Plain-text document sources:
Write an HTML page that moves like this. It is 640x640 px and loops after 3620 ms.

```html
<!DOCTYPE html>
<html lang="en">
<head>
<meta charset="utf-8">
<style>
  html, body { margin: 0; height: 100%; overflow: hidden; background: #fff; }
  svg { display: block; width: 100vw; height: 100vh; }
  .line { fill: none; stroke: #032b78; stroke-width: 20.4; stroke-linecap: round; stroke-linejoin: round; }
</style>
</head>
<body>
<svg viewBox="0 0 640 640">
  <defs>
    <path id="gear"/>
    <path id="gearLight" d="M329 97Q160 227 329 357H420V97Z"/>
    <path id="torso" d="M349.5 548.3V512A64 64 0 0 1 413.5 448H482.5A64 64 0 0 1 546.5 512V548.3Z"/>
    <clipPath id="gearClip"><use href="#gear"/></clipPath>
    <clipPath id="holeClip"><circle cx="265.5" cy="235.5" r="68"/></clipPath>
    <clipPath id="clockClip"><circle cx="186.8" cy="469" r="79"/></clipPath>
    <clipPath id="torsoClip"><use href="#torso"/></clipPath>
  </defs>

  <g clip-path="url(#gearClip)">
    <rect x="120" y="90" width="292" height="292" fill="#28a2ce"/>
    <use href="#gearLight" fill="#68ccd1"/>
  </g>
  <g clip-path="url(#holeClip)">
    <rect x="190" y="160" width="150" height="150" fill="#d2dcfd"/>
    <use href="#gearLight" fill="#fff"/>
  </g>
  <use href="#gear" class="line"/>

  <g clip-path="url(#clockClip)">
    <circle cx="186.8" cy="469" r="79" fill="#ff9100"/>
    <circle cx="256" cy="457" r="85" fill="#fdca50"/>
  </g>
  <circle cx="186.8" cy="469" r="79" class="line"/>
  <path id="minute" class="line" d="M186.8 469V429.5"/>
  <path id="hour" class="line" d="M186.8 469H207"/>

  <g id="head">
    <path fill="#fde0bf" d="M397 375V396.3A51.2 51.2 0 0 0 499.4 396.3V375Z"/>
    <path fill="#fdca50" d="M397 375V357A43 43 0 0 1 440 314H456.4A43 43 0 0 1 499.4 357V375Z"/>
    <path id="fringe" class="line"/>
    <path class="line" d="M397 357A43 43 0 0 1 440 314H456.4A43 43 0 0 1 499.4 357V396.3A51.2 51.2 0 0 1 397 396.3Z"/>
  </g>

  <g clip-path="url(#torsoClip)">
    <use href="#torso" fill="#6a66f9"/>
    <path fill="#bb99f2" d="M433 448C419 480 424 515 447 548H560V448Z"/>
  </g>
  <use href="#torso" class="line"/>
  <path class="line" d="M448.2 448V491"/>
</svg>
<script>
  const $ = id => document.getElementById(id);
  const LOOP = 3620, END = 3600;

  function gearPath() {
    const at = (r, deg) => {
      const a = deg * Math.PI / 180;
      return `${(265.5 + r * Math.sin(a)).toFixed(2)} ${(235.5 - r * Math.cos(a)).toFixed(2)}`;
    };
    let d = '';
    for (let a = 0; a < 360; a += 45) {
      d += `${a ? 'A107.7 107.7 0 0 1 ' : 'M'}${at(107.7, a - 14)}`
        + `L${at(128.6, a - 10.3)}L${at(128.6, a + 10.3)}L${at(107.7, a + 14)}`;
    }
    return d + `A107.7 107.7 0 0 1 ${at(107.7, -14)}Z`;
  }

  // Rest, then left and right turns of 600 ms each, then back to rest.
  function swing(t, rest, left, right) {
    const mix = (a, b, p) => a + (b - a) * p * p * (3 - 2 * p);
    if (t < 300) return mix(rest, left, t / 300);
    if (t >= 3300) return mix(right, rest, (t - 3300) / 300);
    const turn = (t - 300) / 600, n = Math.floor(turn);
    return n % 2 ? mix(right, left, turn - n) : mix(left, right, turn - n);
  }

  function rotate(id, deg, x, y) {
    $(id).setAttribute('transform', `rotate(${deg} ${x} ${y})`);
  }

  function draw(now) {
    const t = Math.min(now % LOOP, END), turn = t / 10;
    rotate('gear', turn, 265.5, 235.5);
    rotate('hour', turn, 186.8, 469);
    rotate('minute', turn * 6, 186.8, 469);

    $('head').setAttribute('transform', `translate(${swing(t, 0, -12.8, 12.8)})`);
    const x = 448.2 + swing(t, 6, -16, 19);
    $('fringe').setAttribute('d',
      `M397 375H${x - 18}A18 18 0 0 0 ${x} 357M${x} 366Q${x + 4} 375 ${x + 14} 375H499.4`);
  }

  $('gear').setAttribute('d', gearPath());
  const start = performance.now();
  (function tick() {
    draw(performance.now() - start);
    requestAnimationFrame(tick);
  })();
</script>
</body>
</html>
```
---
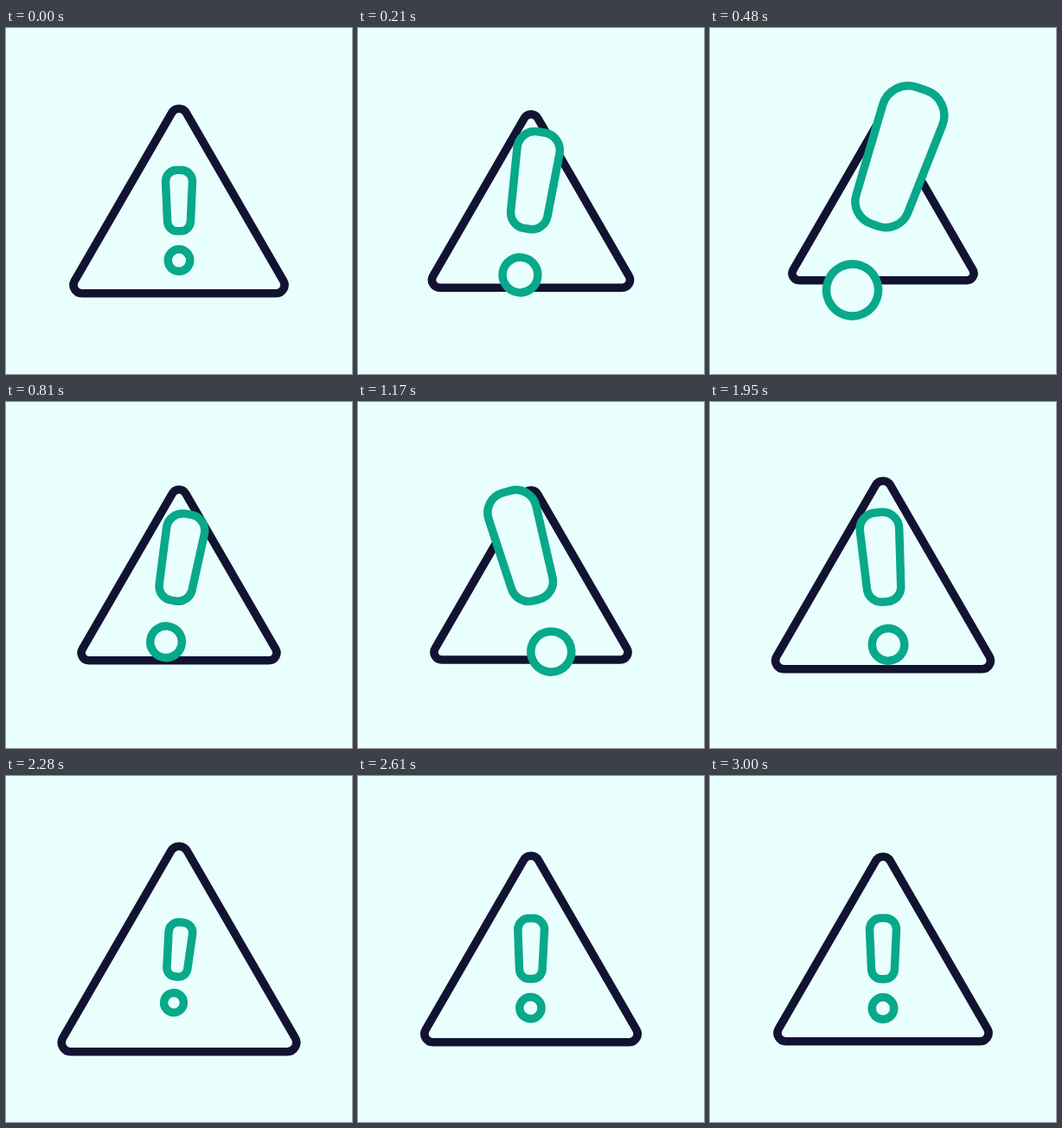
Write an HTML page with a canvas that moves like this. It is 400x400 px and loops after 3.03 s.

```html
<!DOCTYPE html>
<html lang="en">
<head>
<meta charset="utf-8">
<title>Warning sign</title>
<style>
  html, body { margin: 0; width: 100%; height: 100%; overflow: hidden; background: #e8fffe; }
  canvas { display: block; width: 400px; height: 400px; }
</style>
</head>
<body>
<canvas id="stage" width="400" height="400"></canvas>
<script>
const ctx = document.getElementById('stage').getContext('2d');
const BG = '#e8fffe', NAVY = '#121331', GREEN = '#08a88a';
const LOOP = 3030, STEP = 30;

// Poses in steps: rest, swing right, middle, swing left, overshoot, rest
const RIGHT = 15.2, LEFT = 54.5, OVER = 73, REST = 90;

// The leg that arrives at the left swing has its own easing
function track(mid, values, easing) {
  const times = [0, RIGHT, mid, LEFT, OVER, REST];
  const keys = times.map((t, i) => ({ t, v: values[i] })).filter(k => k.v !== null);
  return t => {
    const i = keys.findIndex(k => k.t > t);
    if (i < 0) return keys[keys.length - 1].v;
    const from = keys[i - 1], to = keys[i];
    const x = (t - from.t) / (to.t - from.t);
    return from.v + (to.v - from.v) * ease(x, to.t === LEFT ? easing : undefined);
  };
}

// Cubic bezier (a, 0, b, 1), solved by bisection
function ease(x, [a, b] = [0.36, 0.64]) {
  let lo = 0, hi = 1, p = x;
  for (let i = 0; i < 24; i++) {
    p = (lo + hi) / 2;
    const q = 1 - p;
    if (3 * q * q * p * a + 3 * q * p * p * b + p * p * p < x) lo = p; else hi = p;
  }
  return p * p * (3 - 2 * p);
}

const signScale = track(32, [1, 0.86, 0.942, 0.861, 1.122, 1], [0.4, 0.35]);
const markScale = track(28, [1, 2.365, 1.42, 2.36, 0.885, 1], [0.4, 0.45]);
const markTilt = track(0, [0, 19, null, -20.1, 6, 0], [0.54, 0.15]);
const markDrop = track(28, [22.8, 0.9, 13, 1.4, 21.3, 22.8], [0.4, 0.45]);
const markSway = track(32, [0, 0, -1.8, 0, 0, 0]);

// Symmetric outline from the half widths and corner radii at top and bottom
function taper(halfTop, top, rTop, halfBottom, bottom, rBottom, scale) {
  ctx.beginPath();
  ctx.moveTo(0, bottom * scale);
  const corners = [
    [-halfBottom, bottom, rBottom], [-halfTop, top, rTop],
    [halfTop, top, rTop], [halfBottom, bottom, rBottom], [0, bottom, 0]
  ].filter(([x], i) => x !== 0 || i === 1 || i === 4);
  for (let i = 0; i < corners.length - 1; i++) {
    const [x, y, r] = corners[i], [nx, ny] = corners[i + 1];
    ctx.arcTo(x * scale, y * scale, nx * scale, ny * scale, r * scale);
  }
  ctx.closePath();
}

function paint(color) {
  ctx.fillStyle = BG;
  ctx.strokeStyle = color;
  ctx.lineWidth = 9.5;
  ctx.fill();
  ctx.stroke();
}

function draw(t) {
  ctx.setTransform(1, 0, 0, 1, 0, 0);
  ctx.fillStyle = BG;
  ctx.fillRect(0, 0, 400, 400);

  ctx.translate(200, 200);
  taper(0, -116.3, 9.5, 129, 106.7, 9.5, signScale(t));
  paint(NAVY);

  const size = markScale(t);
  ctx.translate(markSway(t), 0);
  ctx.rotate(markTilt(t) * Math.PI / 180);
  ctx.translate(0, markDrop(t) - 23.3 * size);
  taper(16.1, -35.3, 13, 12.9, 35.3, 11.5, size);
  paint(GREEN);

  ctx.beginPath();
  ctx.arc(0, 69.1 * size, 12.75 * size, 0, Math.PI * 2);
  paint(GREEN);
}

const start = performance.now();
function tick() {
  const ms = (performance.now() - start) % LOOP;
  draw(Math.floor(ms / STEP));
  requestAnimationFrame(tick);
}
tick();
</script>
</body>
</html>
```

Your assignment:
Go through the entries above and copy every line containing "return".

Solution:
      return `${(265.5 + r * Math.sin(a)).toFixed(2)} ${(235.5 - r * Math.cos(a)).toFixed(2)}`;
    return d + `A107.7 107.7 0 0 1 ${at(107.7, -14)}Z`;
    if (t < 300) return mix(rest, left, t / 300);
    if (t >= 3300) return mix(right, rest, (t - 3300) / 300);
    return n % 2 ? mix(right, left, turn - n) : mix(left, right, turn - n);
  return t => {
    if (i < 0) return keys[keys.length - 1].v;
    return from.v + (to.v - from.v) * ease(x, to.t === LEFT ? easing : undefined);
  return p * p * (3 - 2 * p);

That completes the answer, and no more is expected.